▶ [INSTRUCTIONS TO FOLLOW] Which lines in the records below contain the word "title"? Return each of them.

Data items:
##########

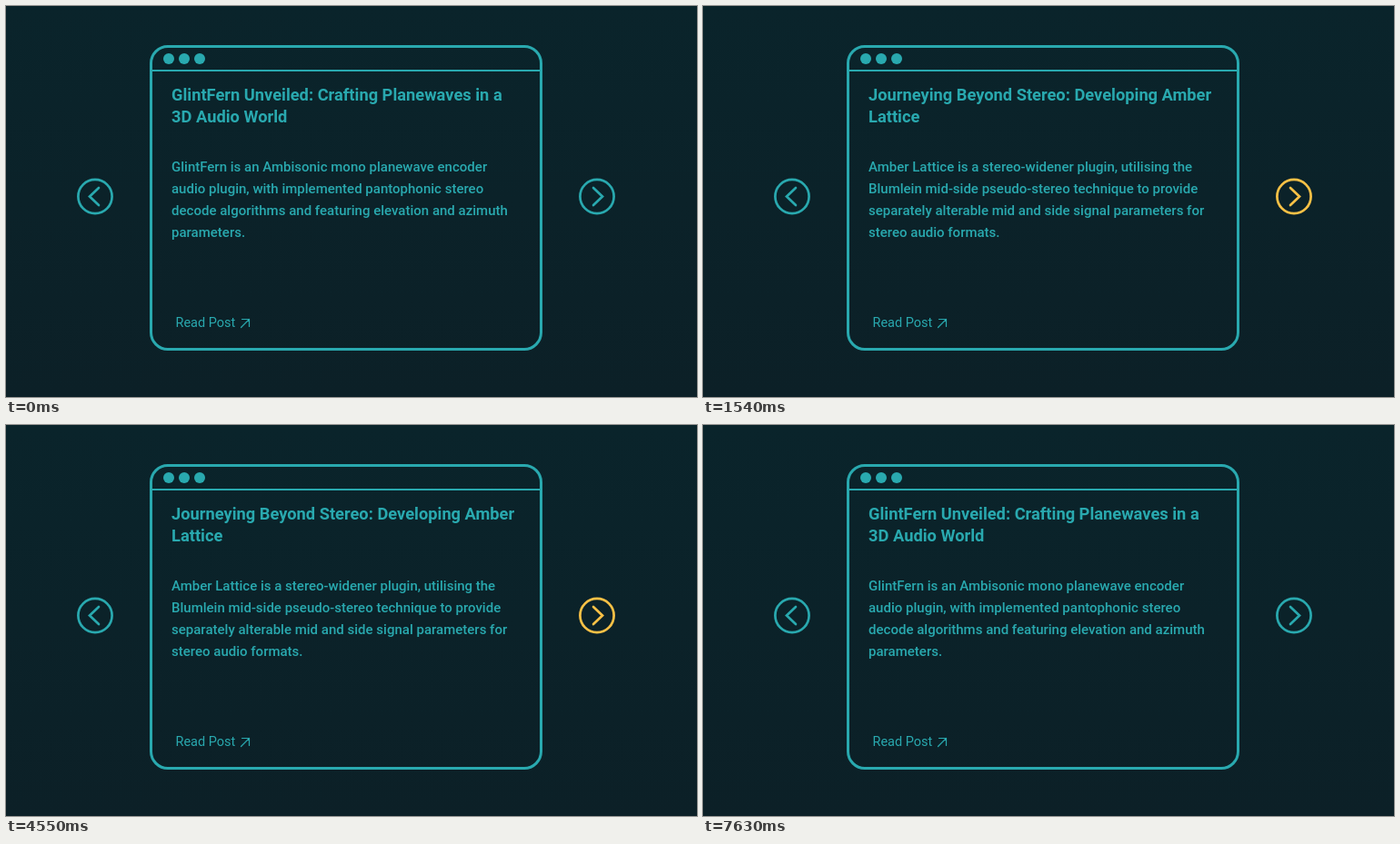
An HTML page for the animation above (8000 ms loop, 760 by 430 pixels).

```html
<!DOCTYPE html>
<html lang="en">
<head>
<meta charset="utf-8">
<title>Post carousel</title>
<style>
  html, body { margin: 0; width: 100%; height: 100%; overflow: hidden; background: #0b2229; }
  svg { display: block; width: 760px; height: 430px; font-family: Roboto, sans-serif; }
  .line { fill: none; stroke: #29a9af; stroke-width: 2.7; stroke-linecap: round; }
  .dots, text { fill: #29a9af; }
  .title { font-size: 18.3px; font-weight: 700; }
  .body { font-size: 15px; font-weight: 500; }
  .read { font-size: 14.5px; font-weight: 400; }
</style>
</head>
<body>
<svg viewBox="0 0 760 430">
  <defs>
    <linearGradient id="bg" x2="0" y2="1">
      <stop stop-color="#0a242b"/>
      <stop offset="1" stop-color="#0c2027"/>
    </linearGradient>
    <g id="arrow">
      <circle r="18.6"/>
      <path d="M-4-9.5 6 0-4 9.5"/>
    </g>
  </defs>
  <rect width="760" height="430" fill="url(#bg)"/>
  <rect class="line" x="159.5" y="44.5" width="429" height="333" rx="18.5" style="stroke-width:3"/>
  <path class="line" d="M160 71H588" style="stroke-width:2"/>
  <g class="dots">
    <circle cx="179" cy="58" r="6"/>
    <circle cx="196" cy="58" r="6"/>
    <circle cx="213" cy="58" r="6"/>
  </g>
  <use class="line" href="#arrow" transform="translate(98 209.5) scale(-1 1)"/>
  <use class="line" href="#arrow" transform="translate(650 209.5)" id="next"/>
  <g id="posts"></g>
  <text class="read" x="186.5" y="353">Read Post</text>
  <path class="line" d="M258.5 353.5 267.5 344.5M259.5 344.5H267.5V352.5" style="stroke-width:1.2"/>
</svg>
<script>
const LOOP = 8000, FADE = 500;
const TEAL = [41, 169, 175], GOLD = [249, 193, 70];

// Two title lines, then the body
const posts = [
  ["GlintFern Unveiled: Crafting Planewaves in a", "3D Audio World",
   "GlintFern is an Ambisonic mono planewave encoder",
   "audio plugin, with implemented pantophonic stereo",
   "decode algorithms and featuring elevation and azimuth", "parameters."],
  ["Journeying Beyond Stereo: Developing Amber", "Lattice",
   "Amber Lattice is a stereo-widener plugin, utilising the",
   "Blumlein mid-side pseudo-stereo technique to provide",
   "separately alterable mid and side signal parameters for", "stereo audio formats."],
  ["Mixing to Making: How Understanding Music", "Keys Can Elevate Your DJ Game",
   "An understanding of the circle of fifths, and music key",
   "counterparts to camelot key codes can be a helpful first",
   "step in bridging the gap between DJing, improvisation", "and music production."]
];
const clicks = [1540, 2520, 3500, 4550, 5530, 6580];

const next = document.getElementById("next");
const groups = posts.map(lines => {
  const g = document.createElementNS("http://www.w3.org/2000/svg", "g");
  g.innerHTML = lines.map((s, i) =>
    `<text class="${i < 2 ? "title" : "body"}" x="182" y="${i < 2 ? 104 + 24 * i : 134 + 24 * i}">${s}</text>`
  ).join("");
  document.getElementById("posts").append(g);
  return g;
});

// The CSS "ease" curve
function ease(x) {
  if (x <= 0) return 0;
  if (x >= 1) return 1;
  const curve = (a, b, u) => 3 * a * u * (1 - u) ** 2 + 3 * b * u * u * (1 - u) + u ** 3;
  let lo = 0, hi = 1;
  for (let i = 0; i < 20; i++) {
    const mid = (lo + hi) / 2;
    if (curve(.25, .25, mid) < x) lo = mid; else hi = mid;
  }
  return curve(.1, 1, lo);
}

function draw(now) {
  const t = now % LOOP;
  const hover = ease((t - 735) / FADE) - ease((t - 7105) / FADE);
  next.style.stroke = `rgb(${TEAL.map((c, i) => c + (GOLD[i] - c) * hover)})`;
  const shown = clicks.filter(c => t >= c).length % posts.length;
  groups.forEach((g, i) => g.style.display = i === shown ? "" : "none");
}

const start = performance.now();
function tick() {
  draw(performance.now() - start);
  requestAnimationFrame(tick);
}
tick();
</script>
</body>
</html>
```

##########

▶ [PROBLEM SOLUTION]
<title>Post carousel</title>
  .title { font-size: 18.3px; font-weight: 700; }
// Two title lines, then the body
    `<text class="${i < 2 ? "title" : "body"}" x="182" y="${i < 2 ? 104 + 24 * i : 134 + 24 * i}">${s}</text>`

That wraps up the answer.